I decided to include a map at the front of my activity book of all of the locations in one go. By doing this, I got a copy of the map of London on Google Maps, and traced over the main parts of the map. I thought this would be a really nice addition to the book. Because London is so complex to draw, I simplified by drawing only the main roads and the River Thames, then by dotting the areas I have visited around. By doing this, it allows room for people to perhaps doodle on the page themselves and record down anywhere that they have visited to put on the map.

I originally tried drawing the Thames and the roads on one sheet, but there was far too much clash. I then drew out each part separately and combined them altogether. The Thames I wanted to stand out a little more than the rest, because that could be seen as the guide to where you are when you see your bearings from the Thames.

I experimented with different ways of presenting the Thames, in the end I went for the bold blue colour to overlay on the roads, it gives the map a little more depth without it becoming too much in the detail or colour.

I thought about including small sketches on the map to help highlight to people what is where, however because my topics are so varied on the activity book, I couldn’t sketch one sketch for every area that I went to, because my book is about the weird parts of London, not the common parts that everyone knows about.

I stuck to the dots scattered on the page, each one giving a brief idea of where my locations exactly were. I really liked the style of this as a whole. The dots are left hollow for people to colour if they wish, and there is plenty of space for people to write down any other pieces of information and/or discoveries that they have found.

I also included a map of the Kingsway Tram Subway. This was done quickly to give people an idea of where to walk to find the other entrance, but also they can complete the map and write notes around it if they please.

Also, I did the same technique as with the 7 noses. By using Google Maps, I was able to accurately see where the roads were so people could get a good understanding of where they would need to go and what they would be looking for if they were using Google Maps themselves whilst travelling.

Emily doodles again.

Here are another few examples of the drawings I quickly did in response to my visits.
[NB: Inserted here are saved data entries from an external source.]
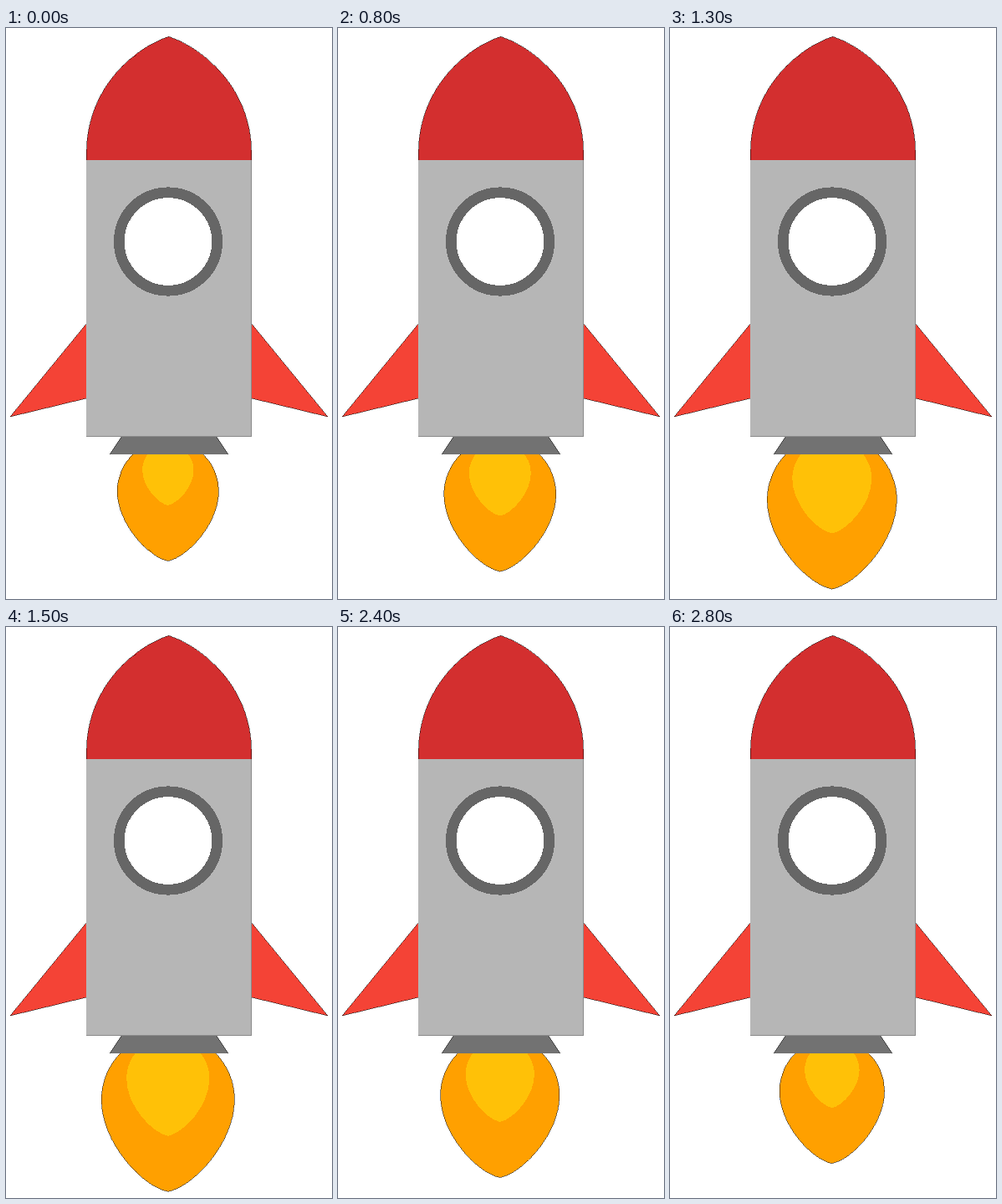
Write an HTML page that moves like this. It is 390x683 px and loops after 3 s.

```html
<!DOCTYPE html>
<html lang="en">
<head>
<meta charset="utf-8">
<title>Rocket</title>
<style>
  html, body { margin: 0; width: 100%; height: 100%; overflow: hidden; background: #fff; }
  svg { display: block; width: 390px; height: 683px; shape-rendering: crispEdges; }
  .edge { stroke: #000; stroke-width: .5; }
</style>
</head>
<body>
<svg viewBox="0 0 390 683">
  <path id="outer" class="edge" fill="#ffa000"/>
  <path id="inner" fill="#ffc107"/>
  <path fill="#727272" d="M138 489H252L266 510H124Z"/>
  <path class="edge" d="M138 489L124 510M252 489L266 510"/>
  <path class="edge" fill="#f44336" d="M96 354L5 465L96 443M294 354L385 465L294 443"/>
  <path class="edge" fill="#d32f2f" d="M96.3 158V150C96.3 68 158 22 194.7 10.3C231 22 293.7 68 293.7 150V158"/>
  <path fill="#b6b6b6" d="M96 157.6H294V489H96Z"/>
  <path fill="none" stroke="#8a8a8a" d="M293.5 158V488.5H96"/>
  <circle cx="194" cy="255.5" r="58.7" fill="#fff" stroke="#666" stroke-width="12.8"/>
</svg>
<script>
  const LOOP = 3000, CX = 193.8;
  // Times at which the flame moves one size up, then one size down
  const grow = [500, 700, 800, 900, 1000, 1100, 1200, 1300, 1500];
  const shrink = [2000, 2200, 2300, 2400, 2500, 2600, 2700, 2800];
  const outer = document.getElementById('outer');
  const inner = document.getElementById('inner');

  const passed = (times, t) => times.filter(x => t >= x).length;

  // Round on top, tapering to a blunt point at the bottom
  function drop(r, tip) {
    const y = tip - 1.38 * r;
    const p = (u, v) => `${CX + u * r} ${y + v * r} `;
    return `M${p(-1, 0)}A${r} ${r} 0 0 1 ${p(1, 0)}` +
      `C${p(1, .65)}${p(.38, 1.31)}${p(0, 1.38)}` +
      `C${p(-.38, 1.31)}${p(-1, .65)}${p(-1, 0)}Z`;
  }

  function draw(now) {
    const t = now % LOOP;
    const size = passed(grow, t) - passed(shrink, t);
    outer.setAttribute('d', drop(60.7 + 2.1 * size, 637.5 + 4.2 * size));
    inner.setAttribute('d', drop(30.7 + 2.1 * size, 571 + 4.2 * size));
    requestAnimationFrame(draw);
  }
  draw(0);
</script>
</body>
</html>
```
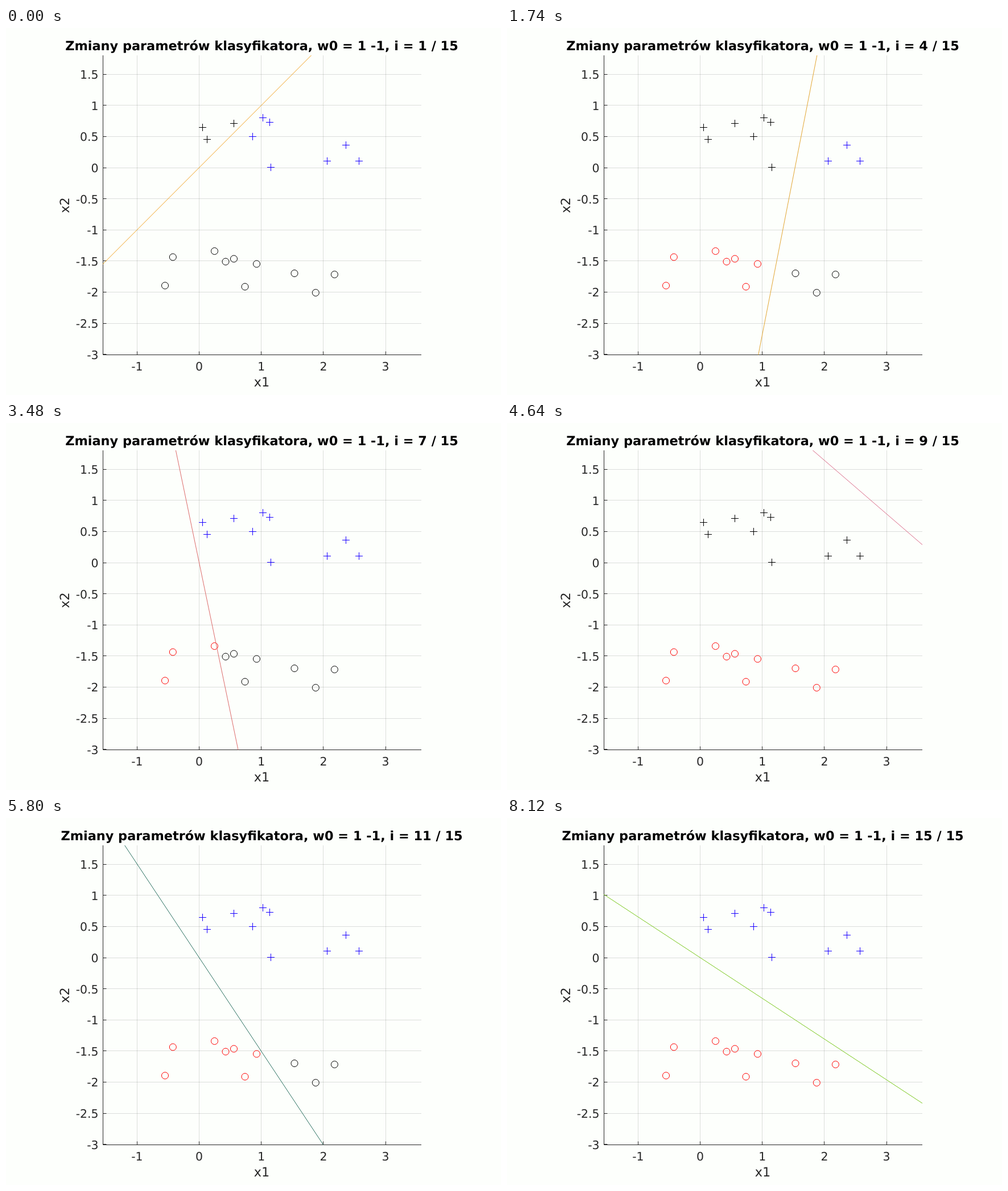
Animation of 870x644 px, one loop 8.7 s. Source, as an HTML page:

```html
<!DOCTYPE html>
<html lang="pl">
<head>
<meta charset="utf-8">
<style>
  html, body { margin: 0; width: 100%; height: 100%; overflow: hidden; background: #fdfffc; }
  svg { display: block; }
  text { font-family: "DejaVu Sans", sans-serif; font-size: 20.4px; fill: #262626; text-rendering: geometricPrecision; }
  .label { font-size: 22.4px; }
  .title { font-size: 22.4px; font-weight: bold; fill: #000; }
  .grid { stroke: #262626; stroke-opacity: .15; }
  .axis { stroke: #262626; fill: none; }
</style>
</head>
<body>
<svg id="stage" width="870" height="644" viewBox="0 0 870 644">
  <clipPath id="plot"><rect x="170" y="48" width="560" height="525.5"/></clipPath>
</svg>
<script>
const STEP = 580, ETA = 0.2;
const SCALE = 109.2, X0 = 339.5, Y0 = 245;
const LEFT = 170.5, RIGHT = 730, TOP = 48, BOTTOM = 573.5;
const px = x => X0 + SCALE * x;
const py = y => Y0 - SCALE * y;
const crisp = v => Math.floor(v) + 0.5;

const stage = document.getElementById('stage');
function add(tag, attrs, text) {
  const el = document.createElementNS('http://www.w3.org/2000/svg', tag);
  for (const key in attrs) el.setAttribute(key, attrs[key]);
  if (text !== undefined) el.textContent = text;
  return stage.appendChild(el);
}

// Samples of both classes, in screen coordinates
const pluses = [[345, 174], [353, 195], [400.5, 167.5], [451.5, 157], [463, 165.5],
  [433, 190], [465, 244], [564, 233], [597, 205.5], [620.5, 233]];
const circles = [[279.5, 452], [293.3, 402], [366.5, 391.5], [386, 410], [400.5, 405],
  [440.5, 414], [420, 454], [507, 430.5], [544.3, 464.5], [577.4, 432.5]];
const sample = label => ([sx, sy]) => ({ sx, sy, label, x: (sx - X0) / SCALE, y: (Y0 - sy) / SCALE });
const samples = [...pluses.map(sample(1)), ...circles.map(sample(-1))];

// Perceptron training: index of the sample used for each update
const updates = [0, 14, 10, 18, 8, 6, 14, 19, 8, 6, 18, 6, 19, 6];
const radius2 = Math.max(...samples.map(s => s.x * s.x + s.y * s.y));
const states = [{ w1: 1, w2: -1, b: 0 }];
for (const index of updates) {
  const { w1, w2, b } = states[states.length - 1];
  const { x, y, label } = samples[index];
  const rate = ETA * label;
  states.push({ w1: w1 + rate * x, w2: w2 + rate * y, b: b + rate * radius2 });
}
const colors = ['#f0a01e', '#eca226', '#e8a42c', '#e2a634', '#e09048', '#de7c58', '#dc6a6a', '#da6c7a',
  '#d96c88', '#806c78', '#2a7060', '#489860', '#68c05c', '#70c440', '#7ac81e'];

// Static axes
for (let v = -1; v <= 3; v++) {
  const x = crisp(px(v));
  add('path', { class: 'grid', d: `M${x} ${TOP}V${BOTTOM}` });
  add('path', { class: 'axis', d: `M${x} ${BOTTOM}v-6` });
  add('text', { x: px(v), y: 601, 'text-anchor': 'middle' }, v);
}
for (let v = -3; v <= 1.5; v += 0.5) {
  const y = crisp(py(v));
  if (v > -3) add('path', { class: 'grid', d: `M${LEFT} ${y}H${RIGHT}` });
  add('path', { class: 'axis', d: `M${LEFT} ${y}h6` });
  add('text', { x: 162.5, y: py(v) + 8, 'text-anchor': 'end' }, v);
}
add('path', { class: 'axis', d: `M${LEFT} ${TOP}V${BOTTOM}H${RIGHT}` });
add('text', { class: 'label', x: 449.5, y: 629, 'text-anchor': 'middle' }, 'x1');
add('text', { class: 'label', transform: 'translate(111 311) rotate(-90)', 'text-anchor': 'middle' }, 'x2');

// Animated parts
const title = add('text', { class: 'title', x: 449.5, y: 39, 'text-anchor': 'middle' });
const marks = samples.map(({ sx, sy, label }) => label > 0
  ? add('path', { d: `M${crisp(sx) - 6.5} ${crisp(sy)}h13m-6.5 -6.5v13` })
  : add('circle', { cx: sx, cy: sy, r: 6, fill: 'none' }));
const boundary = add('line', { 'clip-path': 'url(#plot)', 'stroke-width': 1 });

function render(index) {
  const { w1, w2, b } = states[index];
  title.textContent = `Zmiany parametrów klasyfikatora, w0 = 1 -1, i = ${index + 1} / ${states.length}`;
  samples.forEach(({ x, y, label }, i) => {
    const correct = label * (w1 * x + w2 * y + b) > 0;
    marks[i].setAttribute('stroke', !correct ? '#000' : label > 0 ? '#1a00ff' : '#ff0000');
  });
  const norm = Math.hypot(w1, w2);
  const cx = -b * w1 / norm ** 2, cy = -b * w2 / norm ** 2;
  const dx = -w2 / norm * 10, dy = w1 / norm * 10;
  const ends = { x1: px(cx - dx), y1: py(cy - dy), x2: px(cx + dx), y2: py(cy + dy), stroke: colors[index] };
  for (const key in ends) boundary.setAttribute(key, ends[key]);
}

const start = performance.now();
let shown = -1;
function tick() {
  const index = Math.floor((performance.now() - start) / STEP) % states.length;
  if (index !== shown) render(shown = index);
  requestAnimationFrame(tick);
}
tick();
</script>
</body>
</html>
```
I kept to the same theme of sketching like the rest of my drawings, apart from the Traffic Light Tree drawing, which I traced over from an existing picture I had taken of it. I thought this would be a good activity in getting people to colour the picture in instead for that page, which I found works really well.